ACTIVITY
Exactly as written, return all the data, leaving its pictures behind.

Collected data:
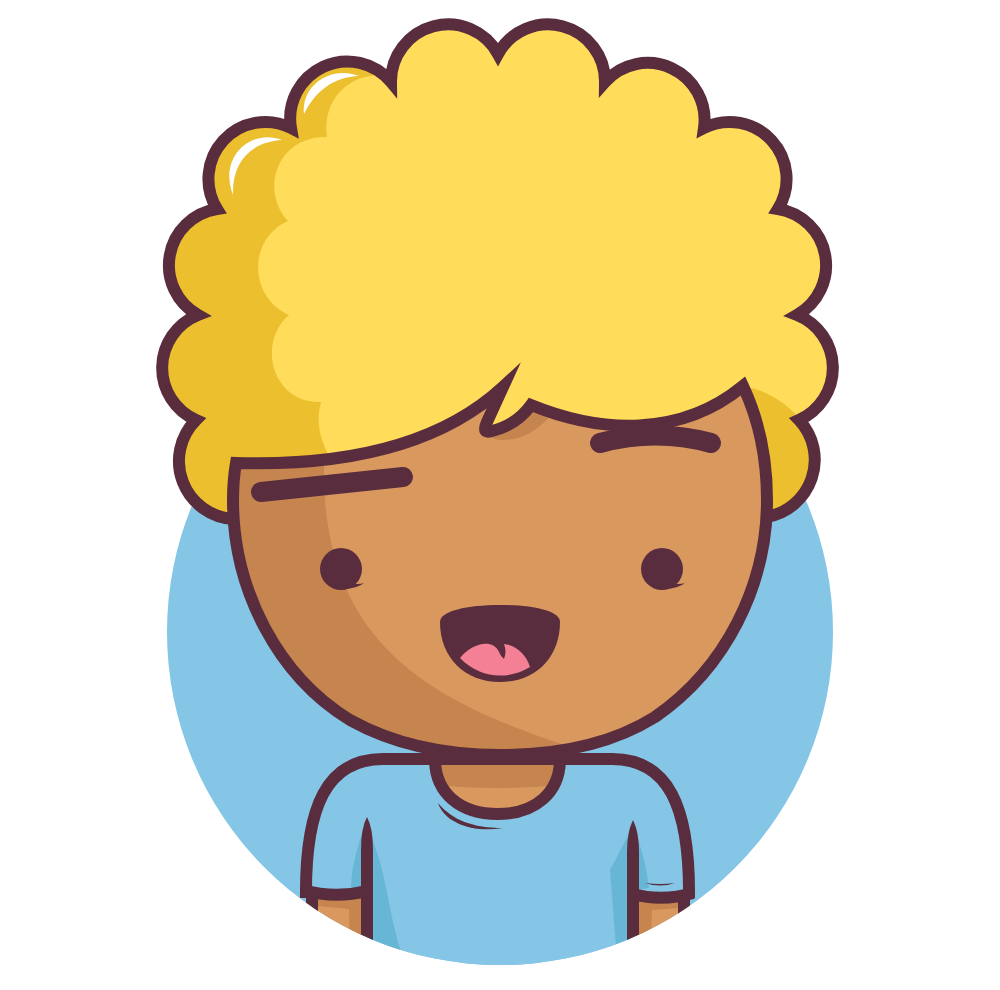
<!DOCTYPE html>
<html lang="en">
<head>
<meta charset="utf-8">
<title>Curly-haired boy avatar</title>
<style>
:root {
  --line: #5a2d3e;
  --sky: #85c5e6;
  --shirt-shade: #68b6d6;
  --skin: #d8985e;
  --skin-shade: #c6854e;
  --hair: #ffdc5a;
  --hair-shade: #ecbf2e;
  --tongue: #f48096;
  --white: #fff;
}
html, body { margin: 0; background: var(--white); overflow: hidden; }
svg { display: block; width: 1000px; height: 990px; }
.outline { fill: none; stroke: var(--line); stroke-width: 12; stroke-miterlimit: 10; }
.ink { fill: var(--line); }
.sky { fill: var(--sky); }
.shirt-shade { fill: var(--shirt-shade); }
.skin { fill: var(--skin); }
.skin-shade { fill: var(--skin-shade); }
.hair { fill: var(--hair); }
.hair-shade { fill: var(--hair-shade); }
.shine { fill: var(--white); }
.tongue { fill: var(--tongue); }
.brow { fill: none; stroke: var(--line); stroke-width: 20; stroke-linecap: round; }
</style>
</head>
<body>
<svg viewBox="0 0 1000 990" role="img" aria-label="Smiling boy with curly blond hair and a blue T-shirt">
  <defs>
    <path id="curls" d="M234 519A58 58 0 0 1 196 420A57 57 0 0 1 198 315A57 57 0 0 1 217 209A57 57 0 0 1 291 128A57 57 0 0 1 391 82A57 57 0 0 1 498 54A57 57 0 0 1 605 82A57 57 0 0 1 704 128A57 57 0 0 1 778 209A57 57 0 0 1 797 315A57 57 0 0 1 799 420A58 58 0 0 1 766 517"/>
    <path id="face" d="M236 463C340 466 437 448 503 387L487 422C483 431 485 433 492 431C508 427 521 419 531 405C600 433 680 438 743 386C759 420 767 455 767 500C767 585 726 668 655 717C615 742 565 755 500 755C445 755 395 745 350 720C278 676 233 590 233 500Q233 480 236 463Z"/>
    <clipPath id="badge-clip"><circle cx="500" cy="632" r="333"/></clipPath>
    <clipPath id="curls-clip"><use href="#curls"/></clipPath>
    <clipPath id="face-clip"><use href="#face"/></clipPath>
  </defs>

  <circle id="badge" class="sky" cx="500" cy="632" r="333"/>

  <g id="body" clip-path="url(#badge-clip)">
    <g id="arms">
      <path class="skin" d="M312 890H367V970H312Z"/>
      <path class="skin" d="M633 890H684V970H633Z"/>
      <path class="skin-shade" d="M317 896Q340 902 362 897V970H350L349 909L317 906Z"/>
      <path class="skin-shade" d="M638 898Q660 904 679 900V908L652 910L650 970H638Z"/>
      <path class="outline" d="M312 892V970M684 892V970"/>
    </g>
    <path id="shirt" class="sky" d="M306 892C306 800 330 759 380 759H612C668 759 689 808 689 894Q662 902 633 895V980H367V892Q335 899 306 892Z"/>
    <path class="shirt-shade" d="M367 830C386 862 386 905 402 955L367 975Z"/>
    <path class="shirt-shade" d="M363 830C355 855 351 870 351 890L364 888Z"/>
    <path class="shirt-shade" d="M632 828L610 870L617 960H632Z"/>
    <path class="shirt-shade" d="M634 828C642 850 646 865 649 888L634 890Z"/>
    <g id="neck">
      <path class="skin" d="M435 759C435 793 460 814 498 814C536 814 560 792 560 759Z"/>
      <path class="skin-shade" d="M435 759C436 772 440 780 446 786Q498 790 549 786Q558 775 560 759Z"/>
      <path class="outline" d="M435 759C435 793 460 814 498 814C536 814 560 792 560 759"/>
    </g>
    <path class="outline" d="M306 898C305 806 327 759 383 759H612C668 759 690 806 689 898"/>
    <path class="outline" d="M303 890Q335 899 367 891M633 894Q662 902 693 893"/>
    <path class="ink" d="M361 970V850Q361 828 367 817Q373 828 373 850V970Z"/>
    <path class="ink" d="M627 970V852Q627 832 633 820Q639 832 639 852V970Z"/>
    <path class="ink" d="M438 803C452 820 473 828 503 828C475 833 445 824 438 803Z"/>
    <path class="ink" d="M645 883Q660 885 675 883Q660 888 645 883Z"/>
  </g>

  <g id="hair">
    <use href="#curls" class="hair"/>
    <g clip-path="url(#curls-clip)">
      <path class="hair-shade" d="M150 10H330L392 77C360 68 321 92 327 137C276 136 260 191 288 221C248 238 248 297 289 315C257 342 271 403 321 402C315 425 321 441 332 462L260 540H150Z"/>
      <path class="hair-shade" d="M742 386Q779 392 803 423L830 460V540H750Z"/>
    </g>
    <path class="shine" d="M304 114C301 86 330 65 359 76C334 77 316 90 304 114Z"/>
    <path class="shine" d="M233 195C218 156 252 128 282 140C249 142 232 164 233 195Z"/>
    <use href="#curls" class="outline"/>
  </g>

  <g id="head">
    <use href="#face" class="skin"/>
    <g clip-path="url(#face-clip)">
      <path class="skin-shade" d="M220 450L324 466C322 640 425 699 567 746L500 770H220Z"/>
      <path class="skin-shade" d="M489 434C510 432 523 422 533 411L549 417C535 434 514 443 494 439Z"/>
    </g>
    <use href="#face" class="outline"/>
    <path class="brow" d="M261 492L403 477"/>
    <path class="brow" d="M600 443Q656 428 711 443"/>
    <g id="eyes" class="ink">
      <circle cx="341" cy="569" r="21"/>
      <path d="M350 583Q358 585 364 583Q358 588 345 589Z"/>
      <circle cx="662" cy="569" r="21"/>
      <path d="M671 583Q679 585 685 583Q679 588 666 589Z"/>
    </g>
    <g id="mouth">
      <path class="ink" d="M440 622C440 611 467 605 500 605C533 605 560 611 560 622C560 658 535 682 500 682C465 682 440 658 440 622Z"/>
      <path class="tongue" d="M460 658C472 643 493 638 499 652Q501 657 504 659Q507 652 504 644C517 645 527 656 530 667C509 680 480 679 460 658Z"/>
    </g>
  </g>
</svg>
</body>
</html>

RESULT FOR THIS TASK
<!DOCTYPE html>
<html lang="en">
<head>
<meta charset="utf-8">
<title>Curly-haired boy avatar</title>
<style>
:root {
  --line: #5a2d3e;
  --sky: #85c5e6;
  --shirt-shade: #68b6d6;
  --skin: #d8985e;
  --skin-shade: #c6854e;
  --hair: #ffdc5a;
  --hair-shade: #ecbf2e;
  --tongue: #f48096;
  --white: #fff;
}
html, body { margin: 0; background: var(--white); overflow: hidden; }
svg { display: block; width: 1000px; height: 990px; }
.outline { fill: none; stroke: var(--line); stroke-width: 12; stroke-miterlimit: 10; }
.ink { fill: var(--line); }
.sky { fill: var(--sky); }
.shirt-shade { fill: var(--shirt-shade); }
.skin { fill: var(--skin); }
.skin-shade { fill: var(--skin-shade); }
.hair { fill: var(--hair); }
.hair-shade { fill: var(--hair-shade); }
.shine { fill: var(--white); }
.tongue { fill: var(--tongue); }
.brow { fill: none; stroke: var(--line); stroke-width: 20; stroke-linecap: round; }
</style>
</head>
<body>
<svg viewBox="0 0 1000 990" role="img" aria-label="Smiling boy with curly blond hair and a blue T-shirt">
  <defs>
    <path id="curls" d="M234 519A58 58 0 0 1 196 420A57 57 0 0 1 198 315A57 57 0 0 1 217 209A57 57 0 0 1 291 128A57 57 0 0 1 391 82A57 57 0 0 1 498 54A57 57 0 0 1 605 82A57 57 0 0 1 704 128A57 57 0 0 1 778 209A57 57 0 0 1 797 315A57 57 0 0 1 799 420A58 58 0 0 1 766 517"/>
    <path id="face" d="M236 463C340 466 437 448 503 387L487 422C483 431 485 433 492 431C508 427 521 419 531 405C600 433 680 438 743 386C759 420 767 455 767 500C767 585 726 668 655 717C615 742 565 755 500 755C445 755 395 745 350 720C278 676 233 590 233 500Q233 480 236 463Z"/>
    <clipPath id="badge-clip"><circle cx="500" cy="632" r="333"/></clipPath>
    <clipPath id="curls-clip"><use href="#curls"/></clipPath>
    <clipPath id="face-clip"><use href="#face"/></clipPath>
  </defs>

  <circle id="badge" class="sky" cx="500" cy="632" r="333"/>

  <g id="body" clip-path="url(#badge-clip)">
    <g id="arms">
      <path class="skin" d="M312 890H367V970H312Z"/>
      <path class="skin" d="M633 890H684V970H633Z"/>
      <path class="skin-shade" d="M317 896Q340 902 362 897V970H350L349 909L317 906Z"/>
      <path class="skin-shade" d="M638 898Q660 904 679 900V908L652 910L650 970H638Z"/>
      <path class="outline" d="M312 892V970M684 892V970"/>
    </g>
    <path id="shirt" class="sky" d="M306 892C306 800 330 759 380 759H612C668 759 689 808 689 894Q662 902 633 895V980H367V892Q335 899 306 892Z"/>
    <path class="shirt-shade" d="M367 830C386 862 386 905 402 955L367 975Z"/>
    <path class="shirt-shade" d="M363 830C355 855 351 870 351 890L364 888Z"/>
    <path class="shirt-shade" d="M632 828L610 870L617 960H632Z"/>
    <path class="shirt-shade" d="M634 828C642 850 646 865 649 888L634 890Z"/>
    <g id="neck">
      <path class="skin" d="M435 759C435 793 460 814 498 814C536 814 560 792 560 759Z"/>
      <path class="skin-shade" d="M435 759C436 772 440 780 446 786Q498 790 549 786Q558 775 560 759Z"/>
      <path class="outline" d="M435 759C435 793 460 814 498 814C536 814 560 792 560 759"/>
    </g>
    <path class="outline" d="M306 898C305 806 327 759 383 759H612C668 759 690 806 689 898"/>
    <path class="outline" d="M303 890Q335 899 367 891M633 894Q662 902 693 893"/>
    <path class="ink" d="M361 970V850Q361 828 367 817Q373 828 373 850V970Z"/>
    <path class="ink" d="M627 970V852Q627 832 633 820Q639 832 639 852V970Z"/>
    <path class="ink" d="M438 803C452 820 473 828 503 828C475 833 445 824 438 803Z"/>
    <path class="ink" d="M645 883Q660 885 675 883Q660 888 645 883Z"/>
  </g>

  <g id="hair">
    <use href="#curls" class="hair"/>
    <g clip-path="url(#curls-clip)">
      <path class="hair-shade" d="M150 10H330L392 77C360 68 321 92 327 137C276 136 260 191 288 221C248 238 248 297 289 315C257 342 271 403 321 402C315 425 321 441 332 462L260 540H150Z"/>
      <path class="hair-shade" d="M742 386Q779 392 803 423L830 460V540H750Z"/>
    </g>
    <path class="shine" d="M304 114C301 86 330 65 359 76C334 77 316 90 304 114Z"/>
    <path class="shine" d="M233 195C218 156 252 128 282 140C249 142 232 164 233 195Z"/>
    <use href="#curls" class="outline"/>
  </g>

  <g id="head">
    <use href="#face" class="skin"/>
    <g clip-path="url(#face-clip)">
      <path class="skin-shade" d="M220 450L324 466C322 640 425 699 567 746L500 770H220Z"/>
      <path class="skin-shade" d="M489 434C510 432 523 422 533 411L549 417C535 434 514 443 494 439Z"/>
    </g>
    <use href="#face" class="outline"/>
    <path class="brow" d="M261 492L403 477"/>
    <path class="brow" d="M600 443Q656 428 711 443"/>
    <g id="eyes" class="ink">
      <circle cx="341" cy="569" r="21"/>
      <path d="M350 583Q358 585 364 583Q358 588 345 589Z"/>
      <circle cx="662" cy="569" r="21"/>
      <path d="M671 583Q679 585 685 583Q679 588 666 589Z"/>
    </g>
    <g id="mouth">
      <path class="ink" d="M440 622C440 611 467 605 500 605C533 605 560 611 560 622C560 658 535 682 500 682C465 682 440 658 440 622Z"/>
      <path class="tongue" d="M460 658C472 643 493 638 499 652Q501 657 504 659Q507 652 504 644C517 645 527 656 530 667C509 680 480 679 460 658Z"/>
    </g>
  </g>
</svg>
</body>
</html>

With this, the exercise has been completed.